What followed was a semester of skipping and oversleeping lectures, too much partying and a great sense of disappointment with myself. After all, even though I did the right thing by getting into college, I still felt that I had no clue of what to do and where to go next.
And so I dropped out. A sudden sense of freedom took over, I packed my stuff and came to Ireland to seek adventures and new experiences. And while my family was shocked and unhappy with what I was doing, for some unexplainable reason it felt good: for the first time I was doing what felt right and not what was expected of me.
At this point I have to say that following two years were extremely difficult. I got a job and was living independently, but I was not happy. Obviously, I was lucky enough to have a job in the midst of recession that not only paid the bills, but allowed me to travel and socialize.
In the back of my mind, however, a realisation lingered that things were not settled. By leaving I only escaped the pressure of my family and friends, but I did not escape my own conscience. Little by little my life became a chore, an unbearable existence and I fell into depression.
And so a time has come to rethink my values, to clarify my outlook on life and face those expectations set upon me. While at first I did not connect this sense of failure with dropping out of college, it soon became clear that what I was lacking was self-realisation and intellectual challenge that only a good college degree can offer.

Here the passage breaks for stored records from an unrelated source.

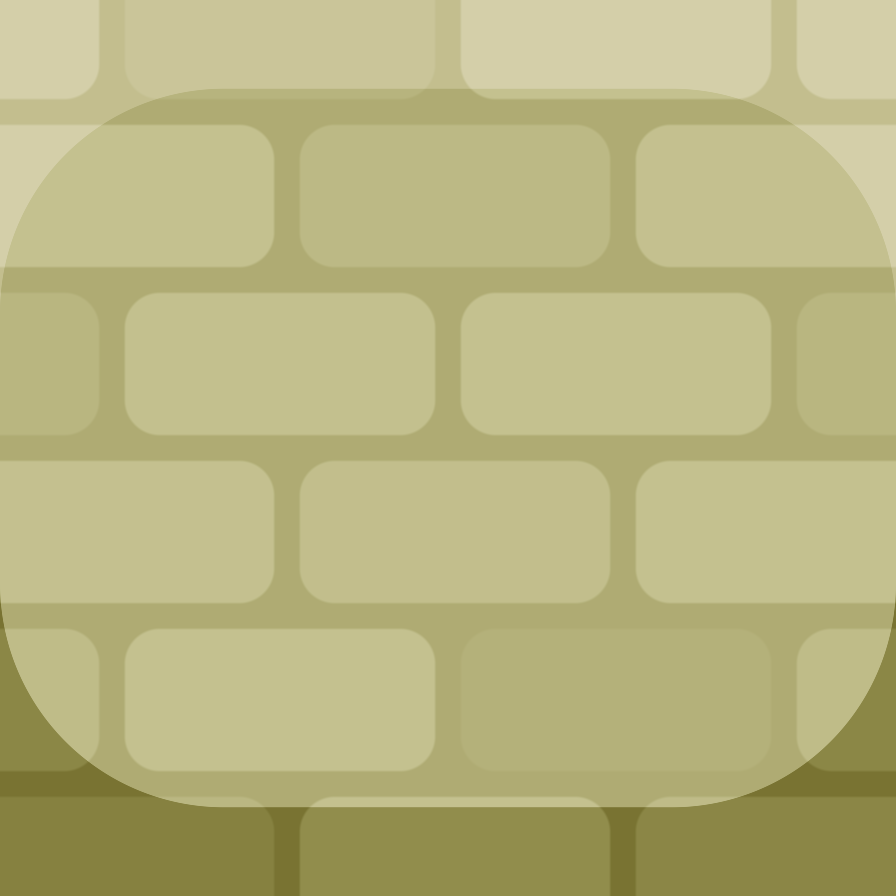
Reproduce this pattern procedurally as a Shadertoy shader.

```glsl
// A running-bond wall of rounded bricks, some faded towards the mortar colour.
// A large rounded panel tints the middle; pale and dark zones show behind its
// corners. Shapes are rounded-box distances; fading uses diagonals and sines.

const vec2 PITCH = vec2(0.375, 0.1875);        // brick plus joint
const vec2 BRICK_HALF = vec2(0.1732, 0.0794);
const float BRICK_RADIUS = 0.039;
const float EVEN_START = 0.125;                // left edge of column 0
const float ODD_START = -0.0547;
const vec2 PANEL_HALF = vec2(0.5, 0.401);
const float PANEL_RADIUS = 0.25;

float roundedBox(vec2 p, vec2 halfSize, float radius) {
    vec2 q = abs(p) - halfSize + radius;
    return length(max(q, 0.0)) + min(max(q.x, q.y), 0.0) - radius;
}

// Coverage of a shape, 1 inside, with an edge of the given half width
float cover(float dist, float softness) {
    return 1.0 - smoothstep(-softness, softness, dist);
}

// How far a brick has faded into the mortar, by column and row
float brickFade(vec2 cell) {
    float diagonal = mod(cell.x - cell.y, 3.0);
    float parity = 1.0 - 2.0 * mod(cell.y, 2.0);
    float strong = 0.38 + 0.22 * parity + 0.2 * sin(1.8 * (cell.y - 3.5));
    float growing = 0.45 * pow(max(cell.y, 0.0) / 5.0, 3.0);
    float fade = diagonal < 0.5 ? strong : (diagonal < 1.5 ? growing : 0.0);
    return clamp(fade, 0.0, 1.0);
}

// Opacity of the brick layer at p, with y measured downwards
float brickMask(vec2 p, float softness) {
    float rowPos = p.y / PITCH.y + 1.0 / 3.0;
    float row = floor(rowPos);
    float start = mod(row, 2.0) < 0.5 ? EVEN_START : ODD_START;
    vec2 grid = vec2((p.x - start) / PITCH.x, rowPos);
    vec2 local = (fract(grid) - 0.5) * PITCH;
    float dist = roundedBox(local, BRICK_HALF, BRICK_RADIUS);
    return cover(dist, softness) * (1.0 - brickFade(floor(grid)));
}

void mainImage(out vec4 fragColor, in vec2 fragCoord) {
    float pixel = 1.0 / iResolution.y;
    vec2 p = fragCoord * pixel;
    p.y = 1.0 - p.y;

    float brick = brickMask(p, max(0.0018, 0.7 * pixel));

    // Mortar and brick colours of the three zones
    vec3 pale = mix(vec3(0.763, 0.745, 0.557), vec3(0.831, 0.812, 0.663), brick);
    vec3 dark = mix(vec3(0.473, 0.451, 0.195), vec3(0.567, 0.551, 0.298), brick);
    vec3 middle = mix(vec3(0.686, 0.672, 0.451), vec3(0.767, 0.755, 0.560), brick);

    // Panel over the split background
    vec3 behind = p.y < 0.5 ? pale : dark;
    float panelDist = roundedBox(p - 0.5, PANEL_HALF, PANEL_RADIUS);
    vec3 color = mix(behind, middle, cover(panelDist, 0.5 * pixel));

    fragColor = vec4(color, 1.0);
}
```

I was longing to be recognized and valued, and just simply to do work that felt important and not something that everyone can do. All I wanted was to make something of myself. The rest, as they say, is history. I’m back in college and can openly say that I AM LOVING IT!

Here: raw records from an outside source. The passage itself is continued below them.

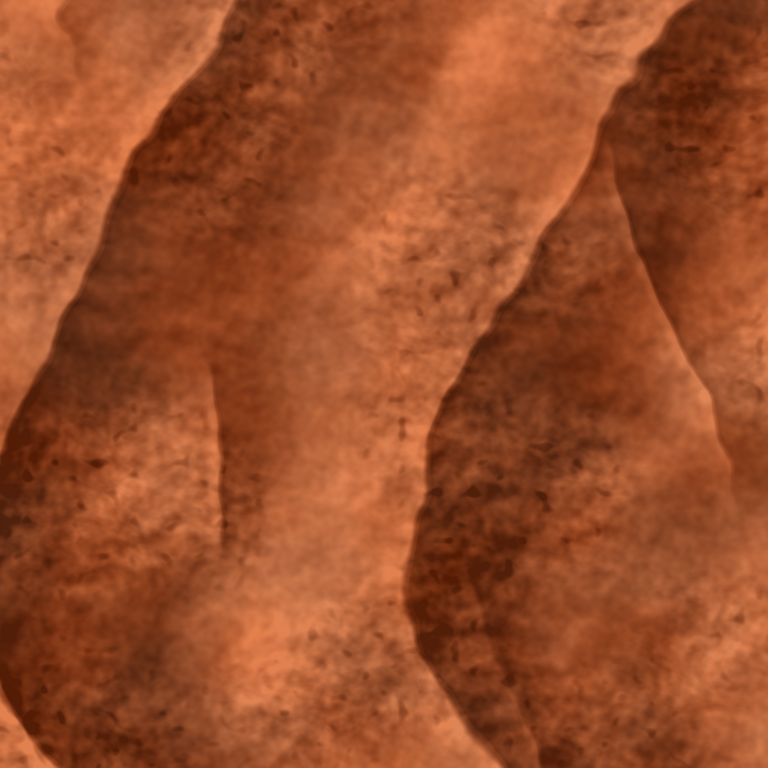
Give the GLSL for this texture, as a WebGL 2 fragment shader.

```glsl
#version 300 es
precision highp float;
// Weathered red sandstone: long diagonal folds, each rising softly from shade
// to a lit face that breaks off at a sharp crest. Warped sawtooth profiles give
// the folds; gradient noise adds stains, strata, side-lit relief and pits.

#define FOLD_PERIOD 0.50    // distance between the main crests
#define FOLD_PHASE 0.27     // offset of the first main crest
#define FOLD_DEPTH 0.52     // tone range from shade to lit face
#define SPUR_PERIOD 0.31    // distance between the minor crests
#define SPUR_DEPTH 0.32     // tone range of the minor folds
#define CREST_SOFTNESS 0.020 // crest width as a share of one period
#define BASE_TONE 0.22
#define STAIN_DEPTH 0.40
#define STRATA_DEPTH 0.20
#define RELIEF_DEPTH 0.26
#define PIT_DEPTH 0.32
#define GRAIN_DEPTH 0.20

uniform vec2 u_resolution;
out vec4 fragColor;

// Unit gradient from an integer hash of the lattice corner
vec2 cornerGradient(ivec2 cell) {
    uvec2 c = uvec2(cell);
    uint h = c.x * 1597u + c.y * 51749u + 977u;
    h = (h ^ (h >> 15)) * 73244475u;
    h = (h ^ (h >> 13)) * 73244475u;
    h ^= h >> 16;
    float angle = float(h & 65535u) * 6.28318 / 65536.0;
    return vec2(cos(angle), sin(angle));
}

float gradientNoise(vec2 p) {
    ivec2 i = ivec2(floor(p));
    vec2 f = fract(p);
    vec2 w = f * f * f * (f * (f * 6.0 - 15.0) + 10.0);
    float a = dot(cornerGradient(i), f);
    float b = dot(cornerGradient(i + ivec2(1, 0)), f - vec2(1, 0));
    float c = dot(cornerGradient(i + ivec2(0, 1)), f - vec2(0, 1));
    float d = dot(cornerGradient(i + ivec2(1, 1)), f - vec2(1, 1));
    return mix(mix(a, b, w.x), mix(c, d, w.x), w.y);
}

float fbm(vec2 p) {
    float sum = 0.0, gain = 1.0;
    for (int i = 0; i < 4; i++) {
        sum += gain * gradientNoise(p);
        p = mat2(1.6, 1.2, -1.2, 1.6) * p + 7.3;
        gain *= 0.5;
    }
    return sum;
}

// x: lit height of the fold, y: dark undercut, z: bright rim
vec3 foldProfile(float t) {
    float f = fract(t);
    float face = 1.0 - smoothstep(1.0 - CREST_SOFTNESS, 1.0, f);
    float lit = smoothstep(0.08, 0.70, f) * face;
    float undercut = exp(-f / 0.035) * smoothstep(0.0, 0.008, f);
    float rim = smoothstep(0.92, 0.97, f) * face;
    return vec3(lit, undercut, rim);
}

float ramp(float low, float high, float x) {
    return clamp((x - low) / (high - low), 0.0, 1.0);
}

vec3 rockColor(float tone, float dust) {
    vec3 c = mix(vec3(0.32, 0.12, 0.035), vec3(0.49, 0.22, 0.10), ramp(-0.08, 0.27, tone));
    c = mix(c, vec3(0.59, 0.29, 0.15), ramp(0.27, 0.48, tone));
    c = mix(c, vec3(0.71, 0.38, 0.22), ramp(0.48, 0.72, tone));
    c = mix(c, vec3(0.88, 0.51, 0.32), ramp(0.72, 1.04, tone));
    return c + dust * vec3(-0.012, 0.014, 0.022);
}

void main() {
    vec2 p = gl_FragCoord.xy / u_resolution.y;

    // Rotated frame: x across the folds, y along them
    vec2 q = vec2(0.866 * p.x - 0.5 * p.y, 0.5 * p.x + 0.866 * p.y);
    float bend = max(0.55 - p.y, 0.0);
    float warp = 0.05 * fbm(p * 2.6 + 3.1) + 0.006 * gradientNoise(p * 24.0);

    // Main folds, turning upright towards the bottom
    float across = q.x - bend * bend + warp;
    vec3 fold = foldProfile((across - FOLD_PHASE) / FOLD_PERIOD);

    // Steep spurs leaning the other way, fading in and out
    float spurAcross = dot(p, vec2(0.96, 0.27)) + 1.2 * warp;
    vec3 spur = foldProfile((spurAcross - 0.68) / SPUR_PERIOD);
    float spurMask = smoothstep(-0.08, 0.24, gradientNoise(p * 2.7 + 11.7));

    float tone = BASE_TONE + FOLD_DEPTH * fold.x - 0.20 * fold.y + 0.13 * fold.z;
    tone += spurMask * (SPUR_DEPTH * (spur.x - 0.55) - 0.16 * spur.y + 0.13 * spur.z);

    // Broad stains drawn out along the folds
    tone += STAIN_DEPTH * fbm(q * vec2(6.5, 3.4) + 5.0);

    // Thin strata crossing the shaded slopes
    float strata = gradientNoise(vec2(p.x * 9.0, p.y * 38.0 + p.x * 6.0) + 8.0 * warp);
    tone += STRATA_DEPTH * strata * (1.0 - 0.7 * fold.x);

    // Crumbled relief, lit from the upper left
    float roughness = smoothstep(-0.22, 0.26, gradientNoise(p * 4.2 + 41.0));
    vec2 reliefPoint = p * vec2(17.0, 21.0) + 0.4 * gradientNoise(p * 9.0);
    float relief = fbm(reliefPoint) - fbm(reliefPoint + vec2(-0.13, 0.22));
    tone += RELIEF_DEPTH * relief * mix(0.45, 1.25, roughness);

    // Clustered pits and soft grain
    float pit = smoothstep(0.26, 0.56, gradientNoise(p * vec2(43.0, 49.0) + 3.0));
    tone -= PIT_DEPTH * pit * roughness;
    float grain = gradientNoise(p * 46.0 + 9.0) + 0.8 * gradientNoise(q * 84.0);
    tone += GRAIN_DEPTH * grain * mix(0.6, 1.1, roughness);

    float dust = clamp(2.0 * fbm(p * 5.5 + 61.0), -0.8, 0.8);
    fragColor = vec4(clamp(rockColor(tone, dust), 0.0, 1.0), 1.0);
}
```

You will hear a lot that the best thing about college is the life itself. And it is, without a shadow of a doubt, a true statement. But life is very long, and has its ups and downs. And most importantly, everyone’s path is different - there are no set moulds. So, if you are finishing school and haven’t got a clue of what to do next - follow my advice and don’t do what everyone else is doing.
Be true to yourself and don’t be afraid to take risks and make mistakes. In the end, something good will come out of it!
Vaida Bell is a Journalism student in DCU